Requirement:
Exactly reproduce the entries, dropping any pictures from your copy.

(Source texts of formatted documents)
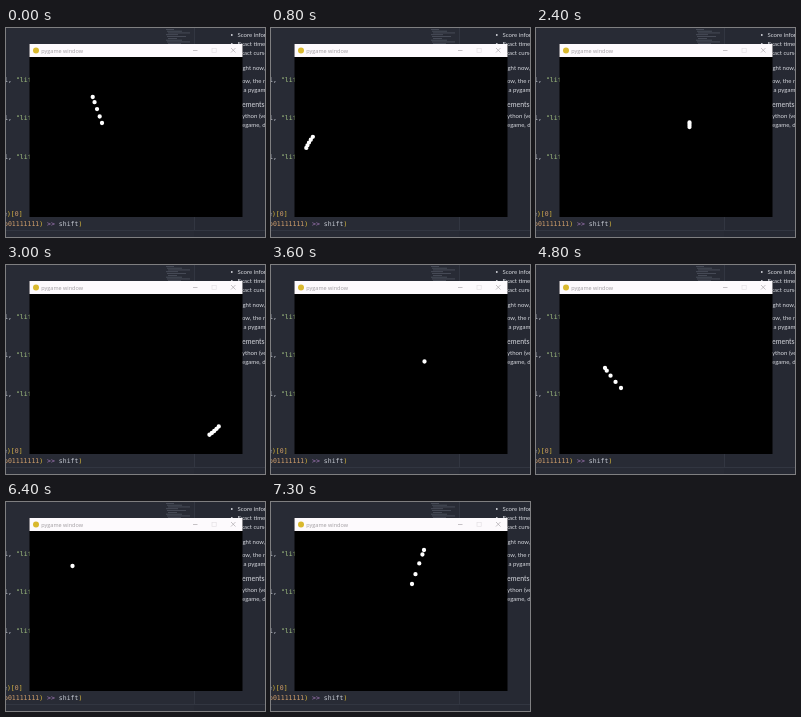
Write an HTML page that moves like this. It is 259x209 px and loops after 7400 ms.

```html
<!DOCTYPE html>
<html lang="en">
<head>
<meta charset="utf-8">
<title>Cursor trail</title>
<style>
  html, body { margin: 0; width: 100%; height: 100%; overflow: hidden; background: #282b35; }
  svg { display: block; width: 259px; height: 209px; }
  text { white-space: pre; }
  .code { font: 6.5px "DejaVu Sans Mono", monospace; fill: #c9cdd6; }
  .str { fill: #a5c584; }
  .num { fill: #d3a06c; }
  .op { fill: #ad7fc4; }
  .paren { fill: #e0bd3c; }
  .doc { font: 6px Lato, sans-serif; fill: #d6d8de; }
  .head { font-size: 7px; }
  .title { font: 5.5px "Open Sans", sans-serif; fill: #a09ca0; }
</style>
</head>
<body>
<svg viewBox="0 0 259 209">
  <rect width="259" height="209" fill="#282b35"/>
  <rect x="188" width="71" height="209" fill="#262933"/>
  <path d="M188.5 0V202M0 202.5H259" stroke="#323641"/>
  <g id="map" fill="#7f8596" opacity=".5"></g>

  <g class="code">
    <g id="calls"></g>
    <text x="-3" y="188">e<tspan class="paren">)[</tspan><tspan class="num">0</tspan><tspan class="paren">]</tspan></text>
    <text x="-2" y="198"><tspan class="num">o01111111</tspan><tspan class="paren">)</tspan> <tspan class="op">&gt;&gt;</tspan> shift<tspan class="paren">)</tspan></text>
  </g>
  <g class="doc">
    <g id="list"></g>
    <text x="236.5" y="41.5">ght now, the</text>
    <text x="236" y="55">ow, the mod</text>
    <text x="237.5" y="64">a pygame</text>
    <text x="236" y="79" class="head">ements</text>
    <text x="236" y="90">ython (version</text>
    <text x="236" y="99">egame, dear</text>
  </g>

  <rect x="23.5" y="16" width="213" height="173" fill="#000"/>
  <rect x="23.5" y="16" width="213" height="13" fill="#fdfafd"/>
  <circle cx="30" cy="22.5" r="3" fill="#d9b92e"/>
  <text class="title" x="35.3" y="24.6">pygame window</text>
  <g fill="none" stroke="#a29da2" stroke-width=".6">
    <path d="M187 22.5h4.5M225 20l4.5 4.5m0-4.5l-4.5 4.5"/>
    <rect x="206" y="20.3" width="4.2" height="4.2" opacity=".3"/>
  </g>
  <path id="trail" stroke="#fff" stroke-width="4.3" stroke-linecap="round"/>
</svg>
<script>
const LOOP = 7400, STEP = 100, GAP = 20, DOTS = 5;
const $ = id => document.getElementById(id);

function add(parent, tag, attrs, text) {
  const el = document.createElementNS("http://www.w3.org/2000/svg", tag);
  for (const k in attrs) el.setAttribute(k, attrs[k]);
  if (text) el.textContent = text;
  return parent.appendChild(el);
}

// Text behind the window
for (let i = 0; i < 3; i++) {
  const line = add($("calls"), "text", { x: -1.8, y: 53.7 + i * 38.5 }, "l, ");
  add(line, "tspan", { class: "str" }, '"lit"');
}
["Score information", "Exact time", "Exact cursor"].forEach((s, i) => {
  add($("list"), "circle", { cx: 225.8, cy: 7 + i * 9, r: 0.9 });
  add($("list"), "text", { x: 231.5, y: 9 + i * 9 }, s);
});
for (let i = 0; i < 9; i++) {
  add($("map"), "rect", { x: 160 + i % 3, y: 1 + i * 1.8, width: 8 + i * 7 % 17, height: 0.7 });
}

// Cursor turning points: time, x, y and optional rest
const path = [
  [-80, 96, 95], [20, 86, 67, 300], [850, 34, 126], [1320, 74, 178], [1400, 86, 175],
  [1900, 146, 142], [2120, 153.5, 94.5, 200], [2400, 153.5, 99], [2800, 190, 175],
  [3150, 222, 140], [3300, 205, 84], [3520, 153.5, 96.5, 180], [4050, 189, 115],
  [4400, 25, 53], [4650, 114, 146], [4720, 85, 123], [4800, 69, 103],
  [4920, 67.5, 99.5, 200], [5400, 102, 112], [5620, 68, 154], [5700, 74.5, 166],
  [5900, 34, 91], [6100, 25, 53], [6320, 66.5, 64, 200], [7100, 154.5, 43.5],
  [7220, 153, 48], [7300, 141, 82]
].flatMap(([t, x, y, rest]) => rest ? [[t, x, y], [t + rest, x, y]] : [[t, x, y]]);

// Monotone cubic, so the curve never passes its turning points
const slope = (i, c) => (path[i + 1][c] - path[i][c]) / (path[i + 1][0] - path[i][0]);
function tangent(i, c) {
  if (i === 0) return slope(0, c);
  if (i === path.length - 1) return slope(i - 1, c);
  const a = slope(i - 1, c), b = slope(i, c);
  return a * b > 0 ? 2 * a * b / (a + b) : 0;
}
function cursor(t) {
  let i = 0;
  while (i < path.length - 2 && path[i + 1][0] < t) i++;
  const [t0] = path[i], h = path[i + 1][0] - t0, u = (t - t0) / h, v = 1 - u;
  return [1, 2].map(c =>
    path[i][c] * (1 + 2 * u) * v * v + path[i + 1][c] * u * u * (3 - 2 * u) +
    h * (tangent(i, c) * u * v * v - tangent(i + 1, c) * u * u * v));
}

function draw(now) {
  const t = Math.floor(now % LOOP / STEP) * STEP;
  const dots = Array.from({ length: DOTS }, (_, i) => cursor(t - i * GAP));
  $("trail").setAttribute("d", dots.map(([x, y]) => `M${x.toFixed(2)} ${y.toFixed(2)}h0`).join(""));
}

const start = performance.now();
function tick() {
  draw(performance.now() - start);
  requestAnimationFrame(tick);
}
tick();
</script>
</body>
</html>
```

Completed task:
Write an HTML page that moves like this. It is 259x209 px and loops after 7400 ms.

```html
<!DOCTYPE html>
<html lang="en">
<head>
<meta charset="utf-8">
<title>Cursor trail</title>
<style>
  html, body { margin: 0; width: 100%; height: 100%; overflow: hidden; background: #282b35; }
  svg { display: block; width: 259px; height: 209px; }
  text { white-space: pre; }
  .code { font: 6.5px "DejaVu Sans Mono", monospace; fill: #c9cdd6; }
  .str { fill: #a5c584; }
  .num { fill: #d3a06c; }
  .op { fill: #ad7fc4; }
  .paren { fill: #e0bd3c; }
  .doc { font: 6px Lato, sans-serif; fill: #d6d8de; }
  .head { font-size: 7px; }
  .title { font: 5.5px "Open Sans", sans-serif; fill: #a09ca0; }
</style>
</head>
<body>
<svg viewBox="0 0 259 209">
  <rect width="259" height="209" fill="#282b35"/>
  <rect x="188" width="71" height="209" fill="#262933"/>
  <path d="M188.5 0V202M0 202.5H259" stroke="#323641"/>
  <g id="map" fill="#7f8596" opacity=".5"></g>

  <g class="code">
    <g id="calls"></g>
    <text x="-3" y="188">e<tspan class="paren">)[</tspan><tspan class="num">0</tspan><tspan class="paren">]</tspan></text>
    <text x="-2" y="198"><tspan class="num">o01111111</tspan><tspan class="paren">)</tspan> <tspan class="op">&gt;&gt;</tspan> shift<tspan class="paren">)</tspan></text>
  </g>
  <g class="doc">
    <g id="list"></g>
    <text x="236.5" y="41.5">ght now, the</text>
    <text x="236" y="55">ow, the mod</text>
    <text x="237.5" y="64">a pygame</text>
    <text x="236" y="79" class="head">ements</text>
    <text x="236" y="90">ython (version</text>
    <text x="236" y="99">egame, dear</text>
  </g>

  <rect x="23.5" y="16" width="213" height="173" fill="#000"/>
  <rect x="23.5" y="16" width="213" height="13" fill="#fdfafd"/>
  <circle cx="30" cy="22.5" r="3" fill="#d9b92e"/>
  <text class="title" x="35.3" y="24.6">pygame window</text>
  <g fill="none" stroke="#a29da2" stroke-width=".6">
    <path d="M187 22.5h4.5M225 20l4.5 4.5m0-4.5l-4.5 4.5"/>
    <rect x="206" y="20.3" width="4.2" height="4.2" opacity=".3"/>
  </g>
  <path id="trail" stroke="#fff" stroke-width="4.3" stroke-linecap="round"/>
</svg>
<script>
const LOOP = 7400, STEP = 100, GAP = 20, DOTS = 5;
const $ = id => document.getElementById(id);

function add(parent, tag, attrs, text) {
  const el = document.createElementNS("http://www.w3.org/2000/svg", tag);
  for (const k in attrs) el.setAttribute(k, attrs[k]);
  if (text) el.textContent = text;
  return parent.appendChild(el);
}

// Text behind the window
for (let i = 0; i < 3; i++) {
  const line = add($("calls"), "text", { x: -1.8, y: 53.7 + i * 38.5 }, "l, ");
  add(line, "tspan", { class: "str" }, '"lit"');
}
["Score information", "Exact time", "Exact cursor"].forEach((s, i) => {
  add($("list"), "circle", { cx: 225.8, cy: 7 + i * 9, r: 0.9 });
  add($("list"), "text", { x: 231.5, y: 9 + i * 9 }, s);
});
for (let i = 0; i < 9; i++) {
  add($("map"), "rect", { x: 160 + i % 3, y: 1 + i * 1.8, width: 8 + i * 7 % 17, height: 0.7 });
}

// Cursor turning points: time, x, y and optional rest
const path = [
  [-80, 96, 95], [20, 86, 67, 300], [850, 34, 126], [1320, 74, 178], [1400, 86, 175],
  [1900, 146, 142], [2120, 153.5, 94.5, 200], [2400, 153.5, 99], [2800, 190, 175],
  [3150, 222, 140], [3300, 205, 84], [3520, 153.5, 96.5, 180], [4050, 189, 115],
  [4400, 25, 53], [4650, 114, 146], [4720, 85, 123], [4800, 69, 103],
  [4920, 67.5, 99.5, 200], [5400, 102, 112], [5620, 68, 154], [5700, 74.5, 166],
  [5900, 34, 91], [6100, 25, 53], [6320, 66.5, 64, 200], [7100, 154.5, 43.5],
  [7220, 153, 48], [7300, 141, 82]
].flatMap(([t, x, y, rest]) => rest ? [[t, x, y], [t + rest, x, y]] : [[t, x, y]]);

// Monotone cubic, so the curve never passes its turning points
const slope = (i, c) => (path[i + 1][c] - path[i][c]) / (path[i + 1][0] - path[i][0]);
function tangent(i, c) {
  if (i === 0) return slope(0, c);
  if (i === path.length - 1) return slope(i - 1, c);
  const a = slope(i - 1, c), b = slope(i, c);
  return a * b > 0 ? 2 * a * b / (a + b) : 0;
}
function cursor(t) {
  let i = 0;
  while (i < path.length - 2 && path[i + 1][0] < t) i++;
  const [t0] = path[i], h = path[i + 1][0] - t0, u = (t - t0) / h, v = 1 - u;
  return [1, 2].map(c =>
    path[i][c] * (1 + 2 * u) * v * v + path[i + 1][c] * u * u * (3 - 2 * u) +
    h * (tangent(i, c) * u * v * v - tangent(i + 1, c) * u * u * v));
}

function draw(now) {
  const t = Math.floor(now % LOOP / STEP) * STEP;
  const dots = Array.from({ length: DOTS }, (_, i) => cursor(t - i * GAP));
  $("trail").setAttribute("d", dots.map(([x, y]) => `M${x.toFixed(2)} ${y.toFixed(2)}h0`).join(""));
}

const start = performance.now();
function tick() {
  draw(performance.now() - start);
  requestAnimationFrame(tick);
}
tick();
</script>
</body>
</html>
```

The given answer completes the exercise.